▸ **TASK PROMPT**
An exact copy of the lines from the start of the material below through the line containing "var(--w); height: var(--h);" is the required answer, and it includes no pictures.

▸ **ENTRIES SHOWN**
------------------------------------------------------------------------

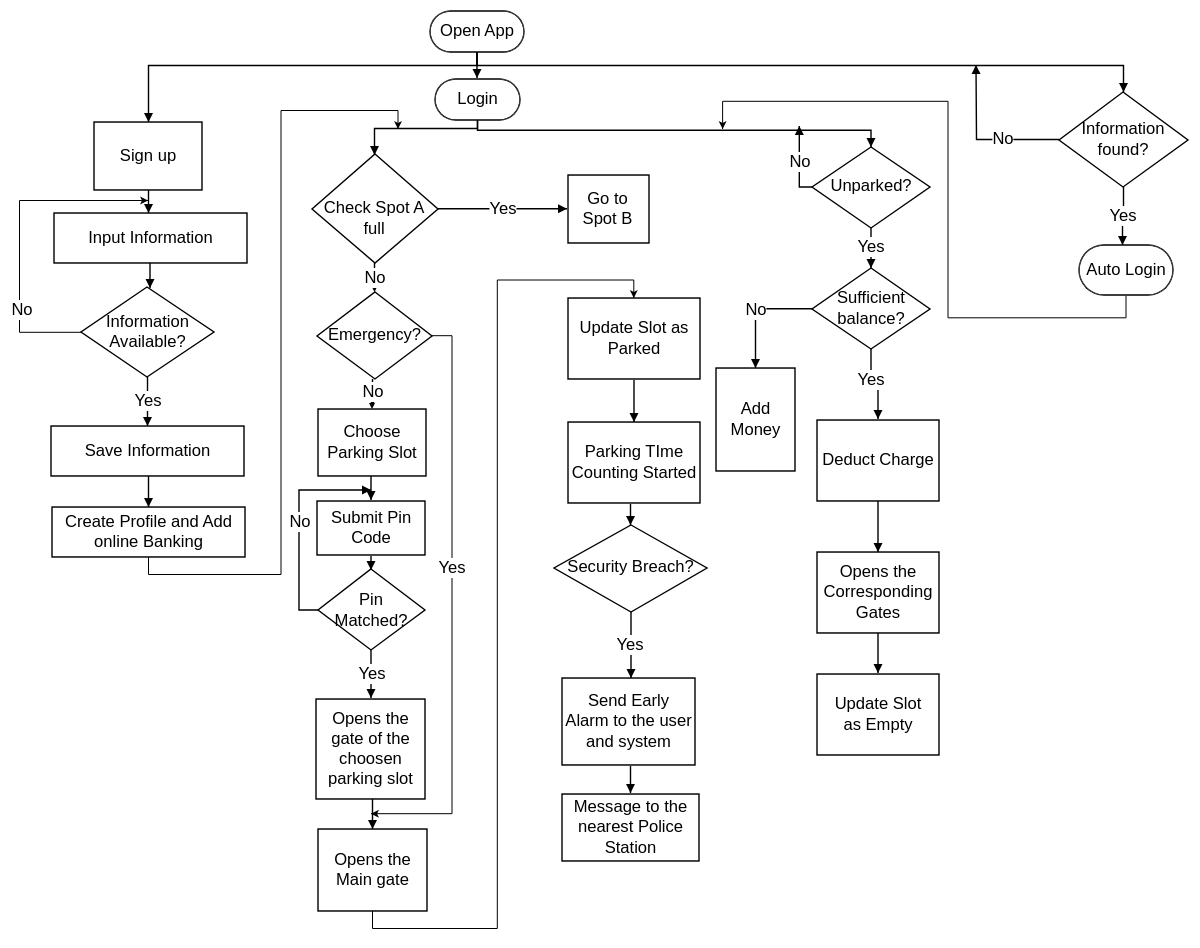
<!DOCTYPE html>
<html lang="en">
<head>
<meta charset="utf-8">
<title>Parking app flowchart</title>
<style>
:root { --ink: #000; --paper: #fff; }
* { box-sizing: border-box; margin: 0; }
html, body { width: 1200px; height: 948px; overflow: hidden; background: var(--paper); }
.flowchart {
  position: relative; width: 1200px; height: 948px; overflow: hidden;
  color: var(--ink); font: 16.6px/20.2px "Liberation Sans", Arial, sans-serif;
}
.lines { position: absolute; left: 0; top: 0; }
.flow, .return, .decisions { fill: none; stroke: var(--ink); stroke-width: 1.4; }
.return { stroke-width: 1; }
.decisions { fill: var(--paper); }
.heads { fill: var(--ink); }
.step, .decision {
  position: absolute; left: var(--x); top: var(--y); width: var(--w); height: var(--h);
  display: flex; align-items: center; justify-content: center;
  text-align: center; white-space: nowrap;
}
.step { background: var(--paper); box-shadow: 0 0 0 .7px var(--ink), inset 0 0 0 .7px var(--ink); }
.terminal { border-radius: 25px; }
.answer {
  position: absolute; left: var(--x); top: var(--y); transform: translate(-50%, -50%);
  background: var(--paper); line-height: 20px;
}
</style>
</head>
<body>
<main class="flowchart">
  <svg class="lines" width="1200" height="948" viewBox="0 0 1200 948" aria-hidden="true">
    <defs>
      <marker id="arrow" markerUnits="userSpaceOnUse" markerWidth="10" markerHeight="10" refX="9" refY="5" orient="auto">
        <path class="heads" d="M0 0.5L9 5L0 9.5Z"/>
      </marker>
      <marker id="barb" markerUnits="userSpaceOnUse" markerWidth="10" markerHeight="10" refX="8" refY="5" orient="auto">
        <path class="heads" d="M0 1L8 5L0 9L2 5Z"/>
      </marker>
    </defs>

    <g class="flow" marker-end="url(#arrow)">
      <g id="entry">
        <path d="M477 52V78" marker-end="url(#arrow)"/>
        <path d="M477 52V65.5H148.5V122" marker-end="url(#arrow)"/>
        <path d="M477 52V65.5H1123.5V92" marker-end="url(#arrow)"/>
        <path d="M477.5 120V128.5H374.5V155" marker-end="url(#arrow)"/>
        <path d="M477.5 120V130.3H871V147" marker-end="url(#arrow)"/>
      </g>
      <g id="sign-up-flow">
        <path d="M148.5 190V213" marker-end="url(#arrow)"/>
        <path d="M150 263V288" marker-end="url(#arrow)"/>
        <path d="M147.5 377V426" marker-end="url(#arrow)"/>
        <path d="M148.5 476V507" marker-end="url(#arrow)"/>
      </g>
      <g id="parking-flow">
        <path d="M438 208.7H567" marker-end="url(#arrow)"/>
        <path d="M374.5 263V290"/>
        <path d="M372.5 379V406"/>
        <path d="M371 476V500" marker-end="url(#arrow)"/>
        <path d="M371 556V570"/>
        <path d="M371 650V698" marker-end="url(#arrow)"/>
        <path d="M372.5 799V829" marker-end="url(#arrow)"/>
        <path d="M318 610H299V490H371" marker-end="url(#arrow)"/>
      </g>
      <g id="parked-flow">
        <path d="M634 380V422" marker-end="url(#arrow)"/>
        <path d="M630.5 504V525" marker-end="url(#arrow)"/>
        <path d="M631 612V678" marker-end="url(#arrow)"/>
        <path d="M630.5 766V793" marker-end="url(#arrow)"/>
      </g>
      <g id="leaving-flow">
        <path d="M812 187H799.3V126" marker-end="url(#arrow)"/>
        <path d="M871 228V268" marker-end="url(#arrow)"/>
        <path d="M812 308.7H755.5V368" marker-end="url(#arrow)"/>
        <path d="M871 349V380"/>
        <path d="M878 384V419" marker-end="url(#arrow)"/>
        <path d="M878 501V552" marker-end="url(#arrow)"/>
        <path d="M878 633V673" marker-end="url(#arrow)"/>
      </g>
      <g id="auto-login-flow">
        <path d="M1059 139.5H976.5L976 65" marker-end="url(#arrow)"/>
        <path d="M1123.5 187V216"/>
        <path d="M1122.5 220V245" marker-end="url(#arrow)"/>
      </g>
    </g>
    <path class="heads" d="M372.5 288H376.5L374.5 292ZM369 403H375L372 409Z"/>

    <g class="return">
      <path d="M81 332.3H19.5V200.5H148" marker-end="url(#barb)"/>
      <path d="M148.5 557V574.5H281V110.5H398V129" marker-end="url(#barb)"/>
      <path d="M432 335.7H452V813.7H371" marker-end="url(#barb)"/>
      <path d="M372.5 911V928.5H497.3V280H633.8V298" marker-end="url(#barb)"/>
      <path d="M1126 296V317.8H948V101.3H722.6V129" marker-end="url(#barb)"/>
    </g>

    <g class="decisions">
      <polygon points="147,287 214,332 147,377 81,332"/>
      <polygon points="375,154 438,209 375,263 312,209"/>
      <polygon points="375,292 432,336 375,379 317,336"/>
      <polygon points="371,569 425,610 371,650 318,610"/>
      <polygon points="631,525 707,568 631,612 554,568"/>
      <polygon points="871,147 930,187 871,228 812,187"/>
      <polygon points="871,268 930,309 871,349 812,309"/>
      <polygon points="1123,92 1188,140 1123,187 1059,140"/>
    </g>
  </svg>

  <div class="step terminal" style="--x:430px;--y:11px;--w:94px;--h:41px">Open App</div>
  <div class="step terminal" style="--x:435px;--y:79px;--w:85px;--h:41px">Login</div>

  <div class="step" style="--x:94px;--y:122px;--w:108px;--h:68px">Sign up</div>
  <div class="step" style="--x:54px;--y:213px;--w:193px;--h:50px">Input Information</div>
  <div class="decision" style="--x:81px;--y:287px;--w:133px;--h:90px">Information<br>Available?</div>
  <div class="step" style="--x:51px;--y:426px;--w:193px;--h:50px">Save Information</div>
  <div class="step" style="--x:52px;--y:507px;--w:193px;--h:50px">Create Profile and Add<br>online Banking</div>

  <div class="decision" style="--x:311px;--y:164px;--w:126px;--h:109px">Check Spot A<br>full</div>
  <div class="step" style="--x:568px;--y:175px;--w:81px;--h:68px"><span style="margin-right:2px">Go to<br>Spot B</span></div>
  <div class="decision" style="--x:317px;--y:292px;--w:115px;--h:87px">Emergency?</div>
  <div class="step" style="--x:318px;--y:409px;--w:108px;--h:67px">Choose<br>Parking Slot</div>
  <div class="step" style="--x:317px;--y:501px;--w:108px;--h:54px">Submit Pin<br>Code</div>
  <div class="decision" style="--x:317px;--y:570px;--w:108px;--h:81px">Pin<br>Matched?</div>
  <div class="step" style="--x:316px;--y:699px;--w:109px;--h:100px">Opens the<br>gate of the<br>choosen<br>parking slot</div>
  <div class="step" style="--x:318px;--y:829px;--w:109px;--h:82px">Opens the<br>Main gate</div>

  <div class="step" style="--x:568px;--y:298px;--w:132px;--h:81px">Update Slot as<br>Parked</div>
  <div class="step" style="--x:568px;--y:422px;--w:132px;--h:81px">Parking TIme<br>Counting Started</div>
  <div class="decision" style="--x:554px;--y:524px;--w:153px;--h:87px">Security Breach?</div>
  <div class="step" style="--x:562px;--y:678px;--w:133px;--h:87px">Send Early<br>Alarm to the user<br>and system</div>
  <div class="step" style="--x:562px;--y:794px;--w:137px;--h:67px">Message to the<br>nearest Police<br>Station</div>

  <div class="decision" style="--x:812px;--y:146px;--w:118px;--h:81px">Unparked?</div>
  <div class="decision" style="--x:812px;--y:268px;--w:118px;--h:81px">Sufficient<br>balance?</div>
  <div class="step" style="--x:716px;--y:368px;--w:79px;--h:103px">Add<br>Money</div>
  <div class="step" style="--x:817px;--y:420px;--w:122px;--h:81px">Deduct Charge</div>
  <div class="step" style="--x:817px;--y:552px;--w:122px;--h:81px">Opens the<br>Corresponding<br>Gates</div>
  <div class="step" style="--x:817px;--y:674px;--w:122px;--h:81px">Update Slot<br>as Empty</div>

  <div class="decision" style="--x:1059px;--y:92px;--w:128px;--h:95px">Information<br>found?</div>
  <div class="step terminal" style="--x:1079px;--y:245px;--w:94px;--h:50px">Auto Login</div>

  <span class="answer" style="--x:22px;--y:310px">No</span>
  <span class="answer" style="--x:148px;--y:401px">Yes</span>
  <span class="answer" style="--x:503px;--y:209px">Yes</span>
  <span class="answer" style="--x:375px;--y:278px">No</span>
  <span class="answer" style="--x:373px;--y:392px">No</span>
  <span class="answer" style="--x:300px;--y:522px">No</span>
  <span class="answer" style="--x:452px;--y:568px">Yes</span>
  <span class="answer" style="--x:372px;--y:674px">Yes</span>
  <span class="answer" style="--x:630px;--y:645px">Yes</span>
  <span class="answer" style="--x:800px;--y:162px">No</span>
  <span class="answer" style="--x:871px;--y:247px">Yes</span>
  <span class="answer" style="--x:756px;--y:310px">No</span>
  <span class="answer" style="--x:871px;--y:380px">Yes</span>
  <span class="answer" style="--x:1003px;--y:139px">No</span>
  <span class="answer" style="--x:1123px;--y:216px">Yes</span>
</main>
</body>
</html>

------------------------------------------------------------------------

▸ **RESPONSE**
<!DOCTYPE html>
<html lang="en">
<head>
<meta charset="utf-8">
<title>Parking app flowchart</title>
<style>
:root { --ink: #000; --paper: #fff; }
* { box-sizing: border-box; margin: 0; }
html, body { width: 1200px; height: 948px; overflow: hidden; background: var(--paper); }
.flowchart {
  position: relative; width: 1200px; height: 948px; overflow: hidden;
  color: var(--ink); font: 16.6px/20.2px "Liberation Sans", Arial, sans-serif;
}
.lines { position: absolute; left: 0; top: 0; }
.flow, .return, .decisions { fill: none; stroke: var(--ink); stroke-width: 1.4; }
.return { stroke-width: 1; }
.decisions { fill: var(--paper); }
.heads { fill: var(--ink); }
.step, .decision {
  position: absolute; left: var(--x); top: var(--y); width: var(--w); height: var(--h);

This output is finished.